Pedestrians rule! (Jen Chung/Gothamist)

By 5:25 p.m., the kids were definitely getting restless. My daughter started to examine at a rusted bobby pin on the ground, while other parents paced with their kids. Finally, just before 5:40 p.m., the line was moving: We donated canned goods for City Harvest, checked in, and then went through security screening before finally making our way inside the house.

Pumpkins, cobwebs and other Halloween accoutrements set the mood as people dressed in costumes greeted visitors. Everyone was offered apple cider or water by men wearing Dracula capes before entering a stately room where a ghostly woman in 19th century dress recited scary tales as another played piano. Outside, gravestones dotted the lawns, with bones sticking out from the ground as ghouls roamed the lawns, scaring children with, "Wooo-oooo-oooooo!" There were also snacks—caramel apple pieces, grilled cheese bites, cookies and popcorn—as well as signs reminding everyone of the hashtag, #GracieHalloween.

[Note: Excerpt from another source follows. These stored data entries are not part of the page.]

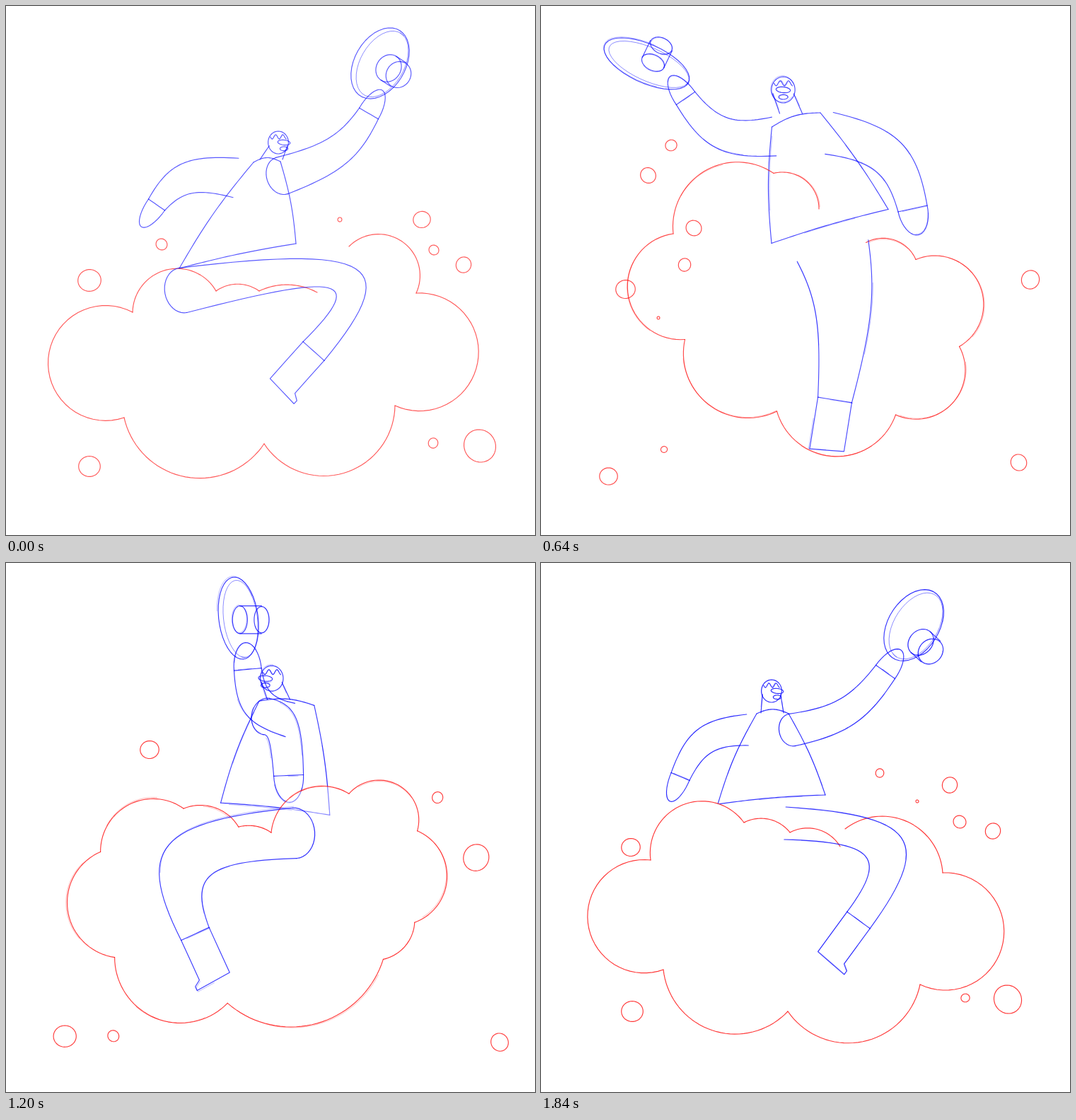
These frames come from a looping animation (748 by 748 pixels, 1.92 s). An HTML page with a canvas:

```html
<!DOCTYPE html>
<html lang="en">
<head>
<meta charset="utf-8">
<title>Cloud rider</title>
<style>
html, body { margin: 0; width: 100%; height: 100%; overflow: hidden; background: #fff; }
canvas { display: block; width: 100vw; height: 100vh; }
</style>
</head>
<body>
<canvas id="stage" width="748" height="748"></canvas>
<script>
const ctx = document.getElementById('stage').getContext('2d');
const STEP = 80, FRAMES = 24;
const BLUE = '0,0,255', RED = '255,0,0';

// hat: centre, radii, degrees    crown: base, end, radius    head: centre, radius, facing, neck
// limbs: root, bend, wrist or ankle, root width, end width, rounded root, toe side
// torso: top left, top right, base left, base right
// cloud: clockwise corners, each with the bulge of the lobe that follows
const POSES = [
  { at: 0, rough: .2, ink: .65, front: 0,
    hat: [529, 81, 54, 36, -60], crown: [541, 88, 555, 97, 20],
    arm: [390, 240, 479, 211, 513, 152, 54, 31, 1], rest: [325, 243, 247, 232, 213, 281, 56, 28, 0],
    leg: [250, 402, 563, 345, 435, 488, 64, 40, 1, 1],
    head: [385, 193, 16, 1, 375, 217], torso: [350, 221, 388, 220, 245, 371, 410, 336],
    cloud: [[167, 582, .76], [179, 433, .38], [297, 403, .16], [358, 403, .12], [440, 405, 0],
      [485, 340, .42], [580, 406, .64], [550, 565, .37], [365, 619, .33], [167, 582, 0]],
    bubbles: [[118, 651, 15], [670, 622, 23], [647, 366, 11], [118, 388, 16], [220, 337, 8],
      [604, 618, 7], [588, 302, 12], [605, 345, 7], [472, 302, 3]] },
  { at: 3, rough: 1, ink: .75, front: .6,
    hat: [420, 75, 54, 19, -22], crown: [403, 72, 391, 47, 18],
    arm: [363, 236, 296, 183, 340, 115, 40, 42, 1], rest: [434, 240, 500, 240, 512, 298, 20, 40, 0],
    leg: [262, 393, 498, 364, 386, 486, 78, 34, 1, 1],
    head: [438, 196, 18, 0, 424, 245], torso: [385, 212, 434, 230, 256, 343, 413, 342],
    cloud: [[232, 655, .53], [130, 529, .44], [245, 430, 0], [382, 347, .27], [425, 254, .16],
      [515, 283, .35], [632, 355, .4], [583, 442, .38], [432, 571, .28], [232, 655, 0]],
    bubbles: [[98, 671, 16], [680, 635, 20], [676, 366, 7], [106, 377, 16], [211, 331, 4],
      [615, 640, 15], [590, 248, 8]] },
  { at: 6, rough: .8, ink: .72, front: 0,
    hat: [96, 88, 66, 27, 28], crown: [105, 85, 116, 65, 18],
    arm: [309, 168, 222, 184, 149, 140, 60, 34, 1], rest: [400, 165, 495, 196, 506, 277, 70, 44, 0],
    leg: [370, 352, 421, 433, 367, 584, 120, 50, 0, 1], farLeg: [470, 305, 594, 328, 623, 460, 100, 48, 0, 1],
    head: [315, 100, 18, .5, 325, 133], torso: [305, 160, 375, 130, 303, 357, 470, 248],
    cloud: [[190, 333, .55], [152, 216, .33], [322, 116, .26], [370, 205, .15], [380, 365, 0],
      [432, 367, .2], [478, 361, .47], [555, 495, .48], [428, 580, .43], [282, 485, .28]],
    bubbles: [[85, 687, 5], [688, 656, 8], [162, 552, 7], [83, 422, 15], [118, 208, 12],
      [615, 658, 5], [182, 612, 3], [144, 503, 22]] },
  { at: 10, rough: .3, ink: .7, front: 0,
    hat: [203, 75, 64, 28, 20], crown: [212, 75, 224, 47, 16],
    arm: [350, 201, 275, 204, 260, 121, 50, 30, 0], rest: [415, 195, 518, 203, 545, 296, 50, 40, 0],
    leg: [455, 340, 452, 418, 464, 530, 90, 47, 0, -1],
    head: [370, 137, 19, -.5, 382, 171], torso: [348, 182, 415, 172, 349, 314, 512, 327],
    cloud: [[217, 610, .42], [222, 428, .31], [336, 357, .23], [416, 369, 0], [487, 302, 0],
      [487, 302, .24], [582, 356, .47], [628, 468, .24], [575, 576, .3], [385, 661, .35]],
    bubbles: [[106, 643, 20], [663, 635, 15], [692, 387, 13], [156, 379, 12], [185, 271, 10],
      [203, 366, 9], [166, 642, 6], [216, 314, 11], [166, 441, 2], [184, 197, 8]] },
  { at: 13, rough: .5, ink: .74, front: 0,
    hat: [249, 88, 56, 17, 88], crown: [250, 95, 285, 95, 20],
    arm: [359, 258, 267, 246, 259, 168, 50, 38, 0], rest: [400, 247, 515, 233, 532, 312, 48, 42, 1],
    leg: [508, 412, 230, 383, 307, 520, 66, 43, 1, -1],
    head: [365, 200, 18, -1, 388, 222], torso: [360, 232, 453, 229, 356, 372, 515, 376],
    cloud: [[168, 582, .37], [118, 412, .33], [252, 324, .31], [356, 372, 0], [397, 442, .2],
      [465, 417, .42], [588, 390, .36], [651, 497, .28], [577, 584, .27], [352, 640, .28]],
    bubbles: [[88, 656, 23], [690, 668, 19], [708, 367, 17], [203, 264, 13], [153, 656, 12],
      [607, 318, 7]] },
  { at: 18, rough: 1, ink: .8, front: 1,
    hat: [448, 63, 62, 44, 75], crown: [452, 58, 476, 58, 19],
    arm: [466, 168, 467, 147, 466, 124, 48, 40, 0], rest: [320, 172, 218, 205, 201, 283, 58, 42, 1],
    leg: [258, 337, 178, 418, 208, 531, 80, 44, 0, -1],
    head: [392, 108, 18, -1, 382, 150], torso: [355, 140, 410, 160, 225, 290, 372, 327],
    cloud: [[132, 521, .39], [157, 403, .27], [250, 382, 0], [288, 375, .28], [342, 290, .39],
      [515, 190, .37], [572, 362, .31], [468, 525, 0], [468, 525, .27], [255, 596, .42]],
    bubbles: [[76, 689, 5], [710, 692, 3], [600, 491, 21], [531, 545, 15], [150, 688, 2],
      [615, 352, 9]] },
  { at: 23, rough: .3, ink: .78, front: 1,
    hat: [527, 88, 55, 36, 122], crown: [537, 112, 551, 125, 20],
    arm: [355, 236, 440, 220, 487, 154, 46, 33, 1], rest: [292, 236, 223, 240, 197, 302, 44, 28, 0],
    leg: [345, 368, 542, 378, 449, 505, 46, 40, 0, 1],
    head: [326, 181, 16, 1, 327, 212], torso: [305, 213, 350, 213, 250, 341, 402, 328],
    cloud: [[173, 575, .63], [155, 420, .39], [287, 367, .18], [352, 381, .2], [423, 401, 0],
      [430, 376, .3], [568, 438, .64], [536, 596, 0], [536, 596, .33], [349, 634, .32]],
    bubbles: [[129, 634, 15], [660, 617, 20], [639, 379, 11], [127, 402, 13], [532, 337, 2],
      [578, 314, 11], [600, 615, 6], [592, 366, 9], [479, 297, 6]] }
];

let pose, seed;
const random = () => {
  const v = Math.sin(++seed * 12.9898) * 43758.5453;
  return v - Math.floor(v);
};

// Numbers and nested lists blend; a part without a partner belongs to the nearer pose
function mix(a, b, t) {
  if (a === undefined || b === undefined) return t < .5 ? a : b;
  return typeof a === 'number' ? a + (b - a) * t : a.map((v, i) => mix(v, b[i], t));
}
const add = (p, d, k) => [p[0] + d[0] * k, p[1] + d[1] * k];
const unit = (a, b) => {
  const l = Math.hypot(b[0] - a[0], b[1] - a[1]) || 1;
  return [(b[0] - a[0]) / l, (b[1] - a[1]) / l];
};
const side = d => [d[1], -d[0]];
const trace = (n, f) => Array.from({ length: n + 1 }, (_, i) => f(i / n));

function line(pts, color, alpha, width) {
  ctx.beginPath();
  pts.forEach(p => ctx.lineTo(p[0], p[1]));
  ctx.strokeStyle = `rgba(${color},${alpha})`;
  ctx.lineWidth = width;
  ctx.stroke();
}

// One firm line, plus loose faint passes where the drawing is rough
function sketch(pts, color = BLUE) {
  line(pts, color, pose.ink, 1.15);
  const passes = Math.round(pose.rough * (color === BLUE ? 2 : 1));
  for (let i = 0; i < passes; i++) {
    const from = random() * .4 * pts.length, to = (.6 + random() * .4) * pts.length;
    const shift = [random() - .5, random() - .5];
    line(pts.slice(from, to).map(p => add(p, shift, 6 * pose.rough)), color, .3, .9);
  }
}

// Curve from a to b drawn toward the corner c
function bend(a, c, b, pull = .8) {
  const p = mix(a, c, pull), q = mix(b, c, pull);
  return trace(30, t => {
    const s = 1 - t;
    return [0, 1].map(i => s * s * s * a[i] + 3 * s * s * t * p[i] + 3 * s * t * t * q[i] + t * t * t * b[i]);
  });
}

function bulge(a, b, height) {
  return bend(a, add(mix(a, b, .5), side(unit(a, b)), height), b);
}

// Rounded end across a limb, reaching out along d
function cap(a, b, d, reach) {
  return trace(20, t => add(mix(a, b, .5 - .5 * Math.cos(Math.PI * t)), d, reach * Math.sin(Math.PI * t)));
}

function ellipse(x, y, rx, ry, angle) {
  const c = Math.cos(angle), s = Math.sin(angle);
  return trace(40, t => {
    const u = rx * Math.cos(t * 6.5), v = ry * Math.sin(t * 6.5);
    return [x + u * c - v * s, y + u * s + v * c];
  });
}

// Two edges and a cuff; returns what hands and boots need
function limb([x, y, kx, ky, ex, ey, w, endW, round]) {
  const root = [x, y], knee = [kx, ky], end = [ex, ey];
  const d0 = unit(root, knee), d = unit(knee, end), n0 = side(d0), n = side(d);
  const turn = Math.max(.5, 1 + n0[0] * n[0] + n0[1] * n[1]);
  const miter = [(n0[0] + n[0]) / turn, (n0[1] + n[1]) / turn];
  const [a, b] = [1, -1].map(s => {
    const tip = add(end, n, s * endW / 2);
    sketch(bend(add(root, n0, s * w / 2), add(knee, miter, s * (w + endW) / 4), tip));
    return tip;
  });
  sketch(trace(6, t => mix(a, b, t)));
  if (round > .5) sketch(cap(add(root, n0, w / 2), add(root, n0, -w / 2), d0, -w * .4));
  return { a, b, d, n };
}

function drawArm(data) {
  const { a, b, d } = limb(data);
  sketch(cap(a, b, d, 38));
}

function drawLeg(data) {
  const { a, b, d, n } = limb(data), toe = data[9];
  const [front, back] = toe > 0 ? [a, b] : [b, a];
  const heel = add(back, d, 70), ankle = add(front, d, 62);
  const tip = add(add(front, d, 74), n, toe * 9);
  sketch([back, mix(back, heel, .5), heel, mix(heel, tip, .5), tip, add(tip, d, -6), ankle, mix(ankle, front, .5), front]);
}

function drawHat([x, y, rx, ry, deg], [bx, by, ex, ey, r]) {
  const tilt = deg * Math.PI / 180;
  sketch(ellipse(x, y, rx, ry, tilt));
  line(ellipse(x + 3, y + 1, rx * .94, ry * .86, tilt), BLUE, .45, 1);
  const base = [bx, by], end = [ex, ey], n = side(unit(base, end));
  const len = Math.hypot(ex - bx, ey - by), flat = r * (1 - (len / 45) ** 2);
  const angle = Math.atan2(n[1], n[0]);
  sketch(ellipse(bx, by, r, flat, angle));
  sketch(ellipse(ex, ey, r * .95, flat, angle));
  for (const s of [r, -r]) sketch([add(base, n, s), add(end, n, s)]);
}

function drawHead([x, y, r, facing, nx, ny]) {
  sketch(ellipse(x, y, r * .9, r, 0));
  for (const s of [-1, 1]) sketch(trace(6, t => mix([x + s * r * .8, y + r * .3], [nx + s * 16, ny], t)));
  const fx = x + facing * r * .5;
  sketch(ellipse(fx, y, r * .55, r * .22, .1));
  sketch(ellipse(fx, y + r * .55, r * .35, r * .18, 0));
  sketch(trace(16, t => [x + r * (t * 1.4 - .7), y - r * .5 + r * .2 * Math.sin(t * 14)]));
}

function drawTorso([lx, ly, rx, ry, blx, bly, brx, bry]) {
  const left = [lx, ly], right = [rx, ry], baseL = [blx, bly], baseR = [brx, bry];
  sketch(bulge(baseL, left, 8));
  sketch(bulge(left, right, 10));
  sketch(bulge(right, baseR, 6));
  sketch(bulge(baseL, baseR, 4));
}

// Circular arc over a chord; b is its height divided by the chord
function lobe([x, y, b], next) {
  if (b < .01) return [[x, y], next.slice(0, 2)];
  const half = 2 * Math.atan(2 * b), dx = next[0] - x, dy = next[1] - y;
  return trace(36, t => {
    const f = half * (2 * t - 1);
    const along = .5 + Math.sin(f) / (2 * Math.sin(half));
    const up = (Math.cos(f) - Math.cos(half)) / (2 * Math.sin(half));
    return [x + dx * along + dy * up, y + dy * along - dx * up];
  });
}

function drawCloud(corners) {
  const lobes = corners.map((c, i) => lobe(c, corners[(i + 1) % corners.length]));
  ctx.beginPath();
  lobes.flat().forEach(p => ctx.lineTo(p[0], p[1]));
  ctx.fillStyle = `rgba(255,255,255,${pose.front})`;
  ctx.fill();
  lobes.forEach((pts, i) => { if (corners[i][2] > .08) sketch(pts, RED); });
}

// Bubbles drift to their partner, or pop when it is too far away
function drawBubbles(from, to, t) {
  for (let i = 0; i < Math.max(from.length, to.length); i++) {
    const a = from[i], b = to[i];
    const near = a && b && Math.hypot(a[0] - b[0], a[1] - b[1]) < 200;
    const c = near ? mix(a, b, t) : t < .5 ? a : b;
    if (c) line(ellipse(c[0], c[1], c[2] * 1.02, c[2] * .96, i), RED, pose.ink, 1.15);
  }
}

function draw(frame) {
  const i = POSES.findLastIndex(p => p.at <= frame);
  const from = POSES[i], to = POSES[(i + 1) % POSES.length];
  const t = (frame - from.at) / ((to.at || FRAMES) - from.at);
  pose = {};
  for (const key of new Set([...Object.keys(from), ...Object.keys(to)]))
    if (key !== 'bubbles') pose[key] = mix(from[key], to[key], t);
  seed = frame * 500;

  ctx.fillStyle = '#fff';
  ctx.fillRect(0, 0, 748, 748);
  drawTorso(pose.torso);
  drawArm(pose.rest);
  drawHead(pose.head);
  drawCloud(pose.cloud);
  if (pose.farLeg) drawLeg(pose.farLeg);
  drawLeg(pose.leg);
  drawHat(pose.hat, pose.crown);
  drawArm(pose.arm);
  drawBubbles(from.bubbles, to.bubbles, t);
}

ctx.lineCap = ctx.lineJoin = 'round';
let shown = -1;
function tick() {
  const frame = Math.floor(performance.now() / STEP) % FRAMES;
  if (frame !== shown) draw(shown = frame);
  requestAnimationFrame(tick);
}
tick();
</script>
</body>
</html>
```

Staffers urged visitors to keep moving through the different parts of the ground quickly, and suddenly we were about to see the Mayor and First Lady. "Does your child have any allergies?" a woman asked—no—and then we were ushered around the porch.

"Happy Halloween," McCray, who was stunning in her Halloween gown, exclaimed and gave a bag of treats to my daughter. I think de Blasio said Happy Halloween to my daughter but can't remember because then we were suddenly past them. And that was the end of the "Spooky Walk!"

It wasn't even 6 p.m. yet. When we walked back to the front of the Gracie Mansion, I noticed there were only a few people waiting. Since I had made my daughter wait 40 minutes for what was about a five-minute visit, I decided to see if we could go through again. I also had an ulterior motive: I wanted to get a photograph of my daughter with our progressive mayor to troll conservative Facebook friends. And we could—we went through screening again and then took a more leisurely stroll through the mansion. This time, we examined the bones in the Grace Mansion graveyard much more carefully—some metacarpals here, some spinal cord fragments there:

Law and Order: Gracie Mansion Division cold open #graciehalloween

A photo posted by Jen Chung (@chungjen) on

When we made our way the Mayor and First Lady again, this time we were told there would be no personal photos because, logically, that would drag out the whole process if people wanted to pose, take second pictures, etc. Photos would be made available online to attendees later on.

At this point, I felt pretty dumb for being on line again, but at this point, there was no turning back. I told McCray that we didn't need a bag of candy, explaining that we were repeat offenders, to which she said, "I thought you looked familiar!" But my daughter got a high-five from the Mayor, so it was all worth it.